A strong case to the effect has already been made, declared Mumbai MP Sanjay Nirupam at an initiative 'Support My School', a movement to build healthy, happy and active schools in Mumbai, which Tendulkar is the campaign ambassador.
"We have strongly recommended your name for the Bharat Ratna, and we should know the result in a few days," said Nirupam, speaking on the occasion.
The demand for the same had first been made way back in 2003 when the then Human Resource Development Minister, Murli Manohar Joshi, had seconded Shiv Sena's claims to bestow the honour on the prolific batsman.

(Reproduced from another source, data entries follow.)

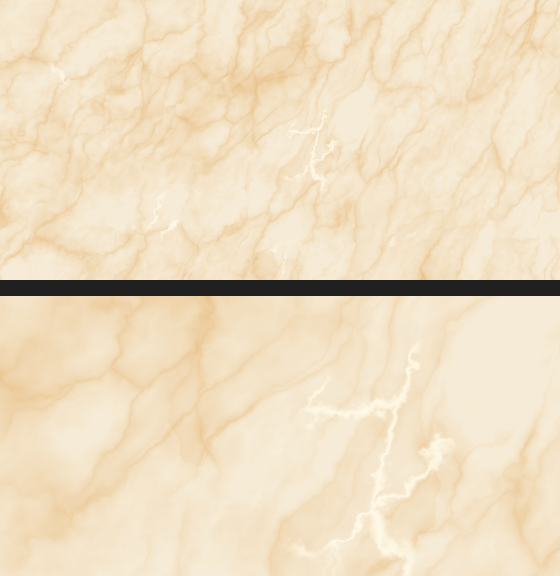
Top, the full canvas; bottom, a detail of the centre.
This texture is drawn by a Shadertoy shader. Its source:

```glsl
vec2 hash2(vec2 p) {
    vec3 q = fract(p.xyx * vec3(0.1031, 0.1030, 0.0973));
    q += dot(q, q.yzx + 33.33);
    return fract((q.xx + q.yz) * q.zy);
}

float gradientNoise(vec2 p) {
    vec2 i = floor(p), f = p - i;
    vec2 u = f * f * f * (f * (f * 6.0 - 15.0) + 10.0);
    vec2 x = vec2(1, 0), y = vec2(0, 1);
    float a = dot(hash2(i) * 2.0 - 1.0, f);
    float b = dot(hash2(i + x) * 2.0 - 1.0, f - x);
    float c = dot(hash2(i + y) * 2.0 - 1.0, f - y);
    float d = dot(hash2(i + 1.0) * 2.0 - 1.0, f - 1.0);
    return 1.4 * mix(mix(a, b, u.x), mix(c, d, u.x), u.y);
}

float fbm(vec2 p) {
    float sum = 0.0, amplitude = 0.6;
    for (int i = 0; i < 5; i++) {
        sum += amplitude * gradientNoise(p);
        p = mat2(1.6, 1.2, -1.2, 1.6) * p + 17.3;
        amplitude *= 0.55;
    }
    return sum;
}

// x: distance to the nearest cell border, y: random value of the cell
vec2 cells(vec2 p) {
    vec2 i = floor(p), f = p - i, nearest = vec2(0), home = vec2(0);
    float best = 9.0, border = 9.0;
    for (int y = -1; y <= 1; y++)
    for (int x = -1; x <= 1; x++) {
        vec2 g = vec2(x, y);
        vec2 r = g + hash2(i + g) - f;
        if (dot(r, r) < best) {
            best = dot(r, r);
            nearest = r;
            home = g;
        }
    }
    for (int y = -2; y <= 2; y++)
    for (int x = -2; x <= 2; x++) {
        vec2 g = home + vec2(x, y);
        vec2 r = g + hash2(i + g) - f;
        vec2 gap = r - nearest;
        if (dot(gap, gap) > 0.0001)
            border = min(border, dot(0.5 * (r + nearest), normalize(gap)));
    }
    return vec2(border, hash2(i + home + 71.0).x);
}

void mainImage(out vec4 fragColor, in vec2 fragCoord) {
    vec2 p = fragCoord / iResolution.y;

    // Slanted grain, flatter at the left and steeper at the right
    vec2 grain = vec2(dot(p, vec2(0.85, -0.53)) + 0.15 * (p.x - 1.0) * (p.x - 1.0),
                      dot(p, vec2(0.53, 0.85)));
    vec2 warp = vec2(fbm(p * 4.0 + 3.0), fbm(p * 4.0 + 41.0));
    vec2 jitter = vec2(fbm(p * 17.0 + 9.0), fbm(p * 17.0 + 63.0));
    vec2 bent = grain + 0.08 * warp + 0.016 * jitter;

    // Cloudy ground with streaks along the grain
    float cloud = fbm(p * 2.2 + 5.0);
    float streak = fbm(bent * vec2(15.0, 5.0) + 27.0);
    float fineStreak = fbm(bent * vec2(38.0, 13.0) + 44.0);
    float mottle = fbm(p * 32.0 + 80.0);
    float tone = 0.07 + 0.26 * cloud + 0.27 * streak + 0.14 * fineStreak + 0.15 * mottle;

    // Large and small cells with tan veins between them
    vec2 large = cells(bent * vec2(7.0, 2.7) + 12.0);
    vec2 small = cells((bent + 0.015 * warp.yx) * vec2(15.0, 5.5) + 31.0);
    float largeFade = smoothstep(-0.35, 0.35, fbm(p * 3.0 + 55.0));
    float smallFade = smoothstep(-0.25, 0.35, fbm(p * 2.7 + 19.0));
    tone += 0.2 * (large.y - 0.5) + 0.16 * (small.y - 0.5) * smallFade;
    tone += (0.28 * exp(-large.x * 8.0) + 0.34 * exp(-large.x * 26.0)) * mix(0.25, 1.0, largeFade);
    tone += (0.2 * exp(-small.x * 7.0) + 0.3 * exp(-small.x * 16.0)) * smallFade;

    // Wide tan drift along the main diagonal
    float drift = p.y - 0.2 - 0.55 * p.x + 0.25 * warp.x;
    tone += 0.22 * exp(-drift * drift * 130.0) * smoothstep(1.5, 0.9, p.x);

    vec3 cream = vec3(0.966, 0.922, 0.838);
    vec3 tan_ = vec3(0.915, 0.765, 0.55);
    vec3 color = mix(cream, tan_, clamp(tone, 0.0, 1.0));

    // Sparse jagged white cracks, gathered near the middle
    vec2 away = (p - vec2(1.1, 0.46)) * vec2(1.0, 1.4);
    float place = fbm(p * 2.6 + 90.0) + 0.6 * exp(-dot(away, away) * 18.0);
    vec2 crackCell = cells((grain + 0.05 * warp + 0.04 * jitter) * vec2(10.0, 4.0) + 50.0);
    float width = 0.05 + 0.05 * smoothstep(-0.2, 0.4, mottle);
    float crack = smoothstep(width, 0.0, crackCell.x) * smoothstep(0.28, 0.5, place);
    color = mix(color, vec3(1.0, 0.98, 0.91), 0.9 * crack);

    fragColor = vec4(color, 1.0);
}
```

Earlier in March last year, the Maharashtra state government had announced its decision to recommend the Master Blaster's name for the country's highest civilian honour.
The demands from various quarters - including politicians and ex-cricketers -- had intensified after Tendulkar became the first player in the history of cricket to score a double hundred in One-Day Internationals -- achieving the feat against at Gwalior outh Africa in February last year.
The demand attained gargantuan proportion late last year -- after he recorded his 50th ton in Tests - when many renowned names in Indian sports -- Vishy Anand, Kapil Dev, Gagan Narang, Vijender Singh to name a few, supported claims of Tendulkar receiving the honour.
The Master Blaster had reacted to the demands in an expectedly modest tone. "It is a rare honour but I am focusing on cricket," Tendulkar had been quoted as saying last year. "If it has to happen, it will happen," he had added.
If the 37-year-old eventually receives the honour, it will mark yet another first for him -- for he will become the first sportsman to be awarded the prestigious honour.
And looking at the manner the demand is getting significant, it won't take long before the Master Blaster attains yet another milestone.